Not my best ever blended family travel set-up: insulting my child’s in-laws with a holiday on Alabama’s Gulf Coast. Blended families are supposed to consider the feelings of all the layers of players, or at least that’s my philosophy after 33 years as a traveling mom of two and step mom of four.
Orange Beach was the spot, along the Coastal Scenic Byway. Diverse ecosystems for a diverse blended family.
This national byway has 130 miles of maritime forest, marshes and bogs, the Gulf beaches, crystal white sand and, of course, thoughts about the oil spill. All that and you’d think I could have landed in a neutral spot.
Here’s the problem: My 31-year old son Andrew married into a gregarious, generous family five years ago (or was it four? There are lots of us and the dates are challenging).
Those in-laws of his, Linda and Jerry, have a condo or two at Orange Beach, Alabama and often extend invitations to visit. Theirs are the sincere, we-mean-it kind of invites. I haven’t accepted any yet, for no good reason, and then I made the tactical error of Facebooking that I’m looking at carnivorous white-topped pitched plants near Orange Beach.
Blew my cover without even thinking about having one. Good grief. Here I was with husband G. W. Tibbetts in the very place we’d been invited to share. If only we had gone a week earlier, togetherness would have been the blended family beach mantra.
The condo-owning in-laws were there and so were son Andrew, daughter-in-law Lisa and granddaughter Mattie Jewell. Also Jerry and Linda’s other daughter and granddaughter.
Harmony instead of me feeling a bit like the little pig who headed alone to pick apples and avoid the wolf. Guess I’ll think about this anytime I read that story to the grandchildren and great-grandchildren.
My travel in search of stories does include parts of the family some of the time. Other times, I’m gathering ideas to share with our various generations, and the ways we can relate.
Purpose-driven travel, noticing relationships throughout America, and the world. Feeds my sense of mission looking for “Aha!” moments all the time.
At the Orange Beach Arts Center Hot Shoppe, I wished for granddaughter Mattie and her folks, oh so accessible had I traveled a week earlier. Artist in Residence Sam Cornman was firing glass in his 2,100 degree oven and shaping lovely big fluted vases.
This is the only public access glass blowing studio in Alabama, and perhaps unique in the southeast.
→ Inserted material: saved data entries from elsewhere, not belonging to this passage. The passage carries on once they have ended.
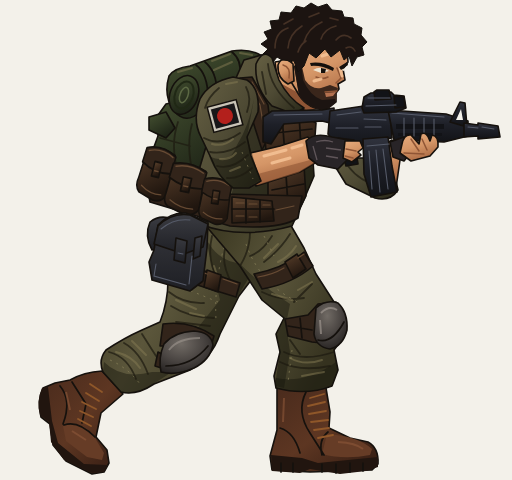
<!DOCTYPE html>
<html lang="en">
<head>
<meta charset="utf-8">
<title>Soldier character</title>
<style>
:root{--paper:#f3f1ea;--ink:#15110d;--strap:#32241a;--skin-light:#f6c397;--skin-dark:#8f5535;--hair:#1c1411;--hair-light:#453125;--glove:#282427;--patch-red:#b3201c}
html,body{margin:0;background:var(--paper);overflow:hidden}
svg{display:block}
.outlined{stroke:var(--ink);stroke-width:1.6;stroke-linejoin:round}
.cloth{fill:url(#cloth)}.pants{fill:url(#pants)}.boot{fill:url(#boot)}.pouch{fill:url(#pouch)}
.skin{fill:url(#skin)}.gun{fill:url(#gun)}.bag{fill:url(#bag)}.pack{fill:url(#pack)}.pad{fill:url(#pad)}
.strap{fill:var(--strap)}.glove{fill:var(--glove)}.hair{fill:var(--hair)}.black{fill:#121317}.sole{fill:#21150f}
.shade{fill:#15140c;opacity:.45}
.fold{fill:none;stroke:#1d1b11;stroke-width:1.8;stroke-linecap:round;opacity:.7}
.glow{fill:none;stroke:#857d55;stroke-width:2;stroke-linecap:round;opacity:.5}
.edge{fill:none;stroke:#7a583c;stroke-width:1.2;stroke-linecap:round;opacity:.75}
.steel{fill:none;stroke:#565b69;stroke-width:1.1;stroke-linecap:round}
.line{fill:none;stroke:var(--ink);stroke-width:1.7;stroke-linecap:round}
.stitch{fill:none;stroke:#a49a6c;stroke-width:1;stroke-dasharray:2 5;opacity:.5}
.lace{fill:none;stroke:#8f5729;stroke-width:1.8;stroke-linecap:round}
.crease{fill:none;stroke:var(--skin-dark);stroke-width:1.5;stroke-linecap:round}
.lit{fill:none;stroke:var(--skin-light);stroke-width:3;stroke-linecap:round;opacity:.85}
</style>
</head>
<body>
<svg width="512" height="480" viewBox="0 0 512 480" role="img" aria-label="Soldier in olive gear crouching forward and aiming a rifle to the right">
<defs>
<linearGradient id="cloth" x1="0" y1="0" x2="1" y2="1"><stop offset="0" stop-color="#666043"/><stop offset=".5" stop-color="#4e4a34"/><stop offset="1" stop-color="#292819"/></linearGradient>
<linearGradient id="pants" x1="0" y1="0" x2="1" y2=".6"><stop offset="0" stop-color="#38351f"/><stop offset=".5" stop-color="#5b563b"/><stop offset="1" stop-color="#35321f"/></linearGradient>
<linearGradient id="boot" x1="0" y1="0" x2="1" y2="1"><stop offset="0" stop-color="#482a1c"/><stop offset=".5" stop-color="#5d3622"/><stop offset="1" stop-color="#301a11"/></linearGradient>
<linearGradient id="pouch" x1="0" y1="0" x2=".5" y2="1"><stop offset="0" stop-color="#5b422c"/><stop offset=".45" stop-color="#3f2c1e"/><stop offset="1" stop-color="#20160f"/></linearGradient>
<linearGradient id="skin" x1="0" y1="0" x2=".4" y2="1"><stop offset="0" stop-color="#e9ae7f"/><stop offset=".55" stop-color="#d59667"/><stop offset="1" stop-color="#ad6c45"/></linearGradient>
<linearGradient id="gun" x1="0" y1="0" x2="0" y2="1"><stop offset="0" stop-color="#30333e"/><stop offset=".45" stop-color="#1e2028"/><stop offset="1" stop-color="#121317"/></linearGradient>
<linearGradient id="bag" x1="0" y1="0" x2="0" y2="1"><stop offset="0" stop-color="#3a3b41"/><stop offset="1" stop-color="#1e1f24"/></linearGradient>
<linearGradient id="pack" x1="0" y1="0" x2=".6" y2="1"><stop offset="0" stop-color="#465232"/><stop offset="1" stop-color="#1d2316"/></linearGradient>
<radialGradient id="pad" cx=".4" cy=".3" r=".8"><stop offset="0" stop-color="#716b65"/><stop offset=".5" stop-color="#4b4643"/><stop offset="1" stop-color="#201d1c"/></radialGradient>
<g id="buckled-pouch"><path class="pouch outlined" d="M2 4Q16-2 33 4L34 39Q30 47 20 46L4 42Q-2 38 0 30Z"/><path class="strap outlined" d="M1 3Q17-3 34 5L33 20Q17 24 0 16Z"/><path class="edge" d="M4 5Q17 0 31 6M5 36Q16 42 28 40"/><path class="pouch outlined" d="M13 13h8v13h-8z"/><path class="edge" d="M15 21h4"/></g>
</defs>
<rect width="512" height="480" fill="var(--paper)"/>

<g id="backpack">
<path class="pack outlined" d="M166 104L156 118 158 136 151 155 180 184 225 165 226 90Z"/>
<path class="pack outlined" d="M149 117l17-5 9 16-9 10-17-8z"/>
<path class="fold" d="M178 122Q170 145 178 172M192 124Q186 146 193 174M160 138l30 8"/>
<path class="pack outlined" d="M169 76Q174 68 190 66L232 51Q250 48 262 56L257 72 210 99 200 112Q186 125 174 111 163 96 169 76Z"/>
<ellipse class="pack outlined" cx="184" cy="95" rx="14" ry="20" transform="rotate(20 184 95)"/>
<g fill="none" transform="rotate(20 184 95)"><ellipse cx="184" cy="95" rx="9" ry="14" stroke="#202815" stroke-width="2"/><ellipse cx="184" cy="95" rx="4" ry="8" stroke="#5c6944" stroke-width="1.5"/></g>
<path class="line" d="M196 65Q208 74 208 98M205 62Q217 72 217 93M232 52Q242 60 240 76"/>
<path class="glow" d="M178 72l14-4M212 61l18-7M214 70l18-8M240 53l12 2"/>
</g>

<g id="far-arm">
<path class="cloth outlined" d="M330 158L366 158 388 148 398 190Q390 202 375 198L346 184Z"/>
<path class="fold" d="M348 166Q360 182 380 186M364 166l16 14M374 192l14-2"/>
<path class="skin outlined" d="M364 158L392 140 400 160 396 188 386 184Z"/>
</g>

<g id="trailing-leg">
<path class="boot outlined" d="M102 371Q84 372 70 380L55 383 43 388Q37 400 41 417L50 424 53 445 66 461 92 474 104 472 109 463 107 450 96 437 101 413 123 394Z"/>
<path class="sole" d="M42 388l6-1 4 34 6 22 26 21 24 1-4 7-12 1-28-13-13-18-2-20-9-7Q36 402 42 388z"/>
<path d="M63 426Q78 420 92 433L104 453 102 460 87 457 66 441Z" fill="#663c26"/>
<path class="line" d="M60 386Q72 400 63 424M64 425Q78 420 95 437M72 382l14 22-4 19"/>
<path class="lace" d="M90 384l12 8M86 393l13 8M82 402l14 7M80 411l13 6M78 419l13 7"/>
<path d="M66 392l4 18M72 431l14 9" stroke="#8d583a" stroke-width="2" opacity=".6"/>
<path class="pants outlined" d="M176 222L168 280Q168 302 160 322L142 330Q124 338 106 350 98 360 103 372L121 392Q136 396 154 384L190 370Q212 358 220 334L239 296 268 258 256 216Z"/>
<path class="shade" d="M205 236Q220 270 258 262L238 296 220 334Q210 360 180 372L196 330 220 300Z"/>
<path class="shade" d="M104 362Q122 380 152 372L172 372 150 386Q134 396 121 392L103 372Z"/>
<path class="fold" d="M109 352Q128 357 136 379M124 343Q140 352 148 374M142 334l14 22M171 306Q190 318 214 318M169 292Q184 304 204 303M226 246Q220 262 232 284M212 236q-5 22 4 40M176 322l34 4"/>
<path class="glow" d="M116 352Q132 356 140 368M176 300l20 9M214 266l6 18M132 341l14 14M190 313l14 3"/>
<path class="stitch" d="M110 360Q128 368 140 384M226 240Q214 280 216 320M184 288l34 14"/>
<path class="strap outlined" d="M196 268L240 283 236 297 194 284Z"/>
<path class="pouch outlined" d="M207 270l14 5-3 17-14-5z"/>
<path class="edge" d="M198 271l9 3M223 279l14 5"/>
<path class="strap outlined" d="M163 324Q190 320 214 336L211 346 160 346ZM158 352l12 6-2 12-13-4z"/>
<path class="pad outlined" d="M164 344Q174 332 194 331 211 332 213 345 210 360 194 368 176 376 161 372 158 358 164 344Z"/>
<path d="M169 350Q178 338 200 338" fill="none" stroke="#aaa29a" stroke-width="2" opacity=".5"/>
<path class="line" d="M166 366Q192 366 208 346"/>
</g>

<g id="leading-leg">
<path class="boot outlined" d="M277 386Q300 394 326 388L330 412 329 428 350 438 368 442Q379 448 378 464L372 470 310 472 272 470 270 456 277 430Z"/>
<path class="sole" d="M271 455L302 458 318 463 378 457 378 467 366 471 340 474 310 469 300 473 272 471Z"/>
<path d="M327 434Q358 436 372 449L370 455Q344 460 322 454Z" fill="#663c26"/>
<path class="line" d="M280 428Q294 432 300 453M306 392Q296 412 310 433L324 455M328 432Q318 440 322 455M281 472v-9M293 472v-9M322 472v-8M336 473v-9M350 472v-9M363 471v-8"/>
<path class="lace" d="M310 398l14-4M308 406l17-4M309 414l17-3M311 422l17-2M314 430l15-2M318 438l15-3"/>
<path d="M284 398l-1 24M338 442q18 1 25 7" fill="none" stroke="#8d583a" stroke-width="2" opacity=".6"/>
<path class="pants outlined" d="M206 226L290 224 304 248 316 274 334 302 344 324 340 342 334 350 338 370 332 386Q306 396 276 388L274 376 280 352 276 334 284 318 262 300 240 266Z"/>
<path class="shade" d="M238 262Q262 286 290 304L286 324 290 352 284 388 275 386 280 352 276 334 284 318 262 300Z"/>
<path class="shade" d="M276 378Q306 384 336 362L338 370 332 386Q306 396 276 388Z"/>
<path class="fold" d="M250 232Q250 250 240 266M272 236Q262 252 250 256M290 234Q280 250 264 262M262 292Q282 302 304 298M284 352Q304 362 334 352M280 362Q300 372 330 366M290 340l10 14M312 284l-18 18"/>
<path class="glow" d="M278 244l-14 14M296 246q-6 10-18 16M272 294l20 6M290 358q14 8 32 2M302 376l22-4M298 290l14-8"/>
<path class="stitch" d="M246 244Q260 284 298 302M292 350l-4 32M264 236l10 20"/>
<path class="strap outlined" d="M254 274Q284 268 304 252L313 266Q292 284 262 289Z"/>
<path class="pouch outlined" d="M285 262l12-8 9 15-13 9z"/>
<path class="edge" d="M258 277q14-2 26-9M298 258l6-4"/>
<path class="strap outlined" d="M285 319L308 315 318 304 336 302 330 344 312 342 288 336Z"/>
<path class="line" d="M288 326l24 4M300 318l2 20"/>
<path class="pad outlined" d="M316 308Q326 299 338 303 348 312 347 330 343 346 330 349 316 347 314 334Z"/>
<path d="M321 313q8-8 16-3M320 320l1 14" fill="none" stroke="#b0a8a0" stroke-width="2" opacity=".55"/>
<path class="line" d="M318 340Q332 344 344 322"/>
</g>

<g id="torso">
<path class="cloth outlined" d="M236 78L244 60 265 54 296 98 310 118 314 176 302 204 292 226Q240 240 200 224L196 180 214 120Z"/>
<path class="shade" d="M260 90L300 112 314 176 302 204 230 200Z"/>
<path class="strap outlined" d="M240 78L252 77 268 105 271 132 262 150 255 128Z"/>
<path class="edge" d="M246 82l14 23 4 24M252 82l12 22"/>
<path class="pouch outlined" d="M264 117l34-4 18 10-3 40-46 8z"/>
<path class="line" d="M266 134l46-5M282 116l4 52M299 114l3 50"/>
<path class="pouch outlined" d="M268 178L304 166 306 196 298 212 268 204Z"/>
<path class="line" d="M272 190l32-6M286 174l2 32"/>
</g>

<g id="belt">
<path class="strap outlined" d="M144 168Q160 190 224 194L302 196 298 218Q280 230 230 226L150 202Z"/>
<path class="pouch outlined" d="M232 197l40 4 2 20-42 2z"/>
<path class="line" d="M232 209h42M246 199v24M260 200v22"/>
<path class="edge" d="M236 203h8M249 204h8M263 205h7M236 216h8M249 217h8M276 210l18-4"/>
<use href="#buckled-pouch" transform="translate(147 144) rotate(14) scale(.92 1.15)"/>
<use href="#buckled-pouch" transform="translate(173 160) rotate(12) scale(1.05 1.1)"/>
<use href="#buckled-pouch" transform="translate(204 176) rotate(8) scale(.85 1)"/>
</g>

<g id="hip-bag">
<path class="bag outlined" d="M150 222Q160 214 172 219L168 246 152 250Q144 236 150 222Z"/>
<path class="bag outlined" d="M158 225Q170 212 186 213L208 222 207 248 203 281 190 291 152 280 149 262 154 250Z"/>
<path class="bag outlined" d="M158 226Q172 212 190 215L208 224 203 247 184 254 154 244Z"/>
<path class="bag outlined" d="M176 238l11 3-2 22-11-3zM195 238l7-2-2 20-7 3z"/>
<path class="steel" d="M161 229Q174 218 190 220M156 264l-2 12 32 9M192 256l-3 28M178 253l5 1"/>
</g>

<g id="head">
<path class="skin outlined" d="M275 62L278 84Q288 104 304 110L328 108 330 92 300 58Z"/>
<path d="M282 84Q290 104 306 110L326 108 304 96Z" fill="var(--skin-dark)"/>
<path class="skin outlined" d="M293 44L334 38 347 46 348 62 343 69 345 80 338 84 339 89 336 93 336 102 326 110Q308 109 299 95L290 80Z"/>
<path d="M294 66L301 62 305 80Q312 90 321 88L330 85 338 88 337 91 336 102 326 110Q308 109 299 95Z" fill="#3a261b"/>
<path class="hair" d="M294 66L301 62 303 80Q310 96 322 100L335 99 336 102 326 110Q308 109 299 95Z"/>
<path d="M325 93l11-1-3 4-7 1z" fill="#b4714f"/>
<path class="crease" d="M325 92l12-1M337 68l4 10-5 5M316 77q6 3 12 0"/>
<path class="lit" d="M314 81l7-2M340 68l2 8M322 56l12-4"/>
<path d="M313 70Q321 65 329 71L321 73ZM341 70l4-2-1 3z" fill="#eee2ce"/>
<path d="M321 68l5 1-1 4-4 0zM310 63Q322 61 334 68L333 71Q321 65 311 66ZM339 67l8-5 1 3-7 5z" fill="var(--ink)"/>
<path class="skin outlined" d="M293 64Q282 54 278 65 277 78 288 84L294 81Z"/>
<path class="crease" d="M283 65q8 2 6 13"/>
<path class="hair" d="M282 60L277 57 270 66 272 57 262 55 268 49 261 44 268 39 264 32 272 29 270 21 279 20 281 12 291 13 296 6 304 8 311 3 318 7 327 4 332 10 342 11 344 17 353 18 354 24 362 28 361 35 367 42 362 47 364 55 357 57 352 66 349 56 344 60 340 50 331 57 325 49 316 58 309 53 304 66 298 72 294 61Z" stroke="var(--ink)"/>
<path d="M275 48Q275 32 288 28M288 48Q289 34 302 26M304 42Q308 28 322 22M321 39Q324 29 336 26M336 40Q343 32 351 38M284 24l9-5M309 17l10-4M346 48q6-3 9 3M298 52q2-7 8-11M330 18l8 2" fill="none" stroke="var(--hair-light)" stroke-width="1.6" stroke-linecap="round"/>
<path class="cloth outlined" d="M256 64Q263 48 272 58L279 80Q288 98 304 108L294 114 272 106Q254 88 256 64Z"/>
<path class="fold" d="M268 64Q270 88 294 108M262 72l4 22"/>
</g>

<g id="rifle">
<path class="gun outlined" d="M263 117L272 111 322 110 334 108 334 124 322 121 284 124 271 144 263 142Z"/>
<path class="gun outlined" d="M330 111L364 106 390 108 392 138 364 143 358 150 338 147 328 134Z"/>
<path class="black outlined" d="M338 138l16 2 4 24-12 2z"/>
<path class="gun outlined" d="M363 139L388 137 392 166 397 192 371 197 364 174Z"/>
<path class="steel" d="M369 151l3 38M376 150l4 42M383 149l5 40M367 146l22-2"/>
<path class="gun outlined" d="M388 110L446 114 468 121 468 136 444 142 394 140Z"/>
<path class="black" d="M396 124h48v5h-48zM398 133h44v3h-44z"/>
<path class="steel" d="M392 113l52 4M404 118v18M414 118v18M424 118v18M434 119v17M337 115l24-3M336 128h22M274 115l48-1"/>
<path class="gun outlined" d="M450 122l10-20 5 1 2 24z"/>
<path d="M456 120l5-11 2 11z" fill="var(--paper)"/>
<path class="gun outlined" d="M464 123l14 2v-2l20 3 2 11-22 2v-3l-14 1z"/>
<path class="steel" d="M468 127l10 1M482 127l12 2"/>
<path class="gun outlined" d="M362 108l2-11 7-4 20-1 3 3 10 1 2 12-10 4-32 1z"/>
<path class="black outlined" d="M374 92l3-2h12l2 9-16 1zM394 96l10 1 1 10-10 1z"/>
<path class="steel" d="M368 98h22M366 106l30-1M364 119l22 1M365 127h16"/>
</g>

<g id="support-hand">
<path class="glove outlined" d="M390 142L404 137 412 151 404 161 393 157Z"/>
<path class="skin outlined" d="M402 144Q404 134 411 135L419 144 421 134Q427 131 430 141L432 135Q439 136 438 147L430 156 411 161 400 153Z"/>
<path class="crease" d="M411 139l8 12M422 139l5 11M404 153l20 1"/>
</g>

<g id="near-arm">
<path class="skin outlined" d="M246 154L280 146 308 137 320 160 300 172 256 186Z"/>
<path d="M254 175L310 160 318 161 298 173 258 185Z" fill="var(--skin-dark)" opacity=".6"/>
<path class="lit" d="M264 156l22-6M292 148l10-3M272 163l18-5"/>
<path class="glove outlined" d="M306 141Q314 132 332 137L348 140 350 157 338 169 318 165 309 158Z"/>
<path class="skin outlined" d="M345 141L360 141 363 148 358 152 361 155 352 162 343 158Z"/>
<path class="crease" d="M346 149l10 2M345 156l8 2"/>
<path fill="none" stroke="#60565a" stroke-width="1.3" d="M316 142q9-3 17 0M313 146l4 14M326 148l15 2M326 156l12 2"/>
<path class="cloth outlined" d="M233 77Q209 82 200 99 192 120 201 137L211 158Q218 177 233 188L249 188 261 181 251 156 247 137 258 112Q260 88 247 80Z"/>
<path class="shade" d="M254 99L247 137 260 180 249 187 233 188Q217 178 209 156 230 166 237 145 249 126 254 99Z"/>
<path class="fold" d="M204 138Q220 147 240 133M210 152Q228 155 245 142M217 166Q232 170 248 155M227 178Q240 179 252 168M219 88Q208 97 205 108M246 87Q252 98 247 112"/>
<path class="glow" d="M212 144q12 3 21-5M220 159q10 1 16-6M226 84l11-2M230 171l10-4"/>
<path class="stitch" d="M242 152l11 27"/>
</g>

<g id="arm-patch" transform="rotate(-15 225 116)">
<path d="M210 103h30v26h-30z" fill="#c9c3b6" stroke="var(--ink)" stroke-width="1.5"/>
<path d="M213 106h24v20h-24z" fill="#191719"/>
<circle cx="225" cy="116" r="8" fill="var(--patch-red)"/>
</g>
</svg>
</body>
</html>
I wanted little Mattie to see how it’s done, and maybe be interested in the blown glass pieces in my house.
Artist and audience were focused, saying not a word until the vase was finished.
Then, “Why did you choose to become a glass artist?” was the main question. “Because my grandparents took me often to the glass museum in Corning, New York, where we lived,” declared Sam.
So now I’m musing about my museum going, art-buying grandmothering and its potential. Delighted if I’m nurturing new artists.
Maybe I should invite the in-laws too.
Photo #1 Blended Family Traveling Mom’s son Andrew and granddaughter Mattie Jewell at Orange Beach, Alabama without this grandmother.
Photo #2 Visiting the Alabama Coastal Scenic Byway without any of the family are Blended Family Traveling Mom Christine Tibbetts and husband of 33 years, G. W. Tibbetts
Photo #3 Glassblower Sam Cornman learned to love his craft going to the Corning NY Glass Museum with his grandparents.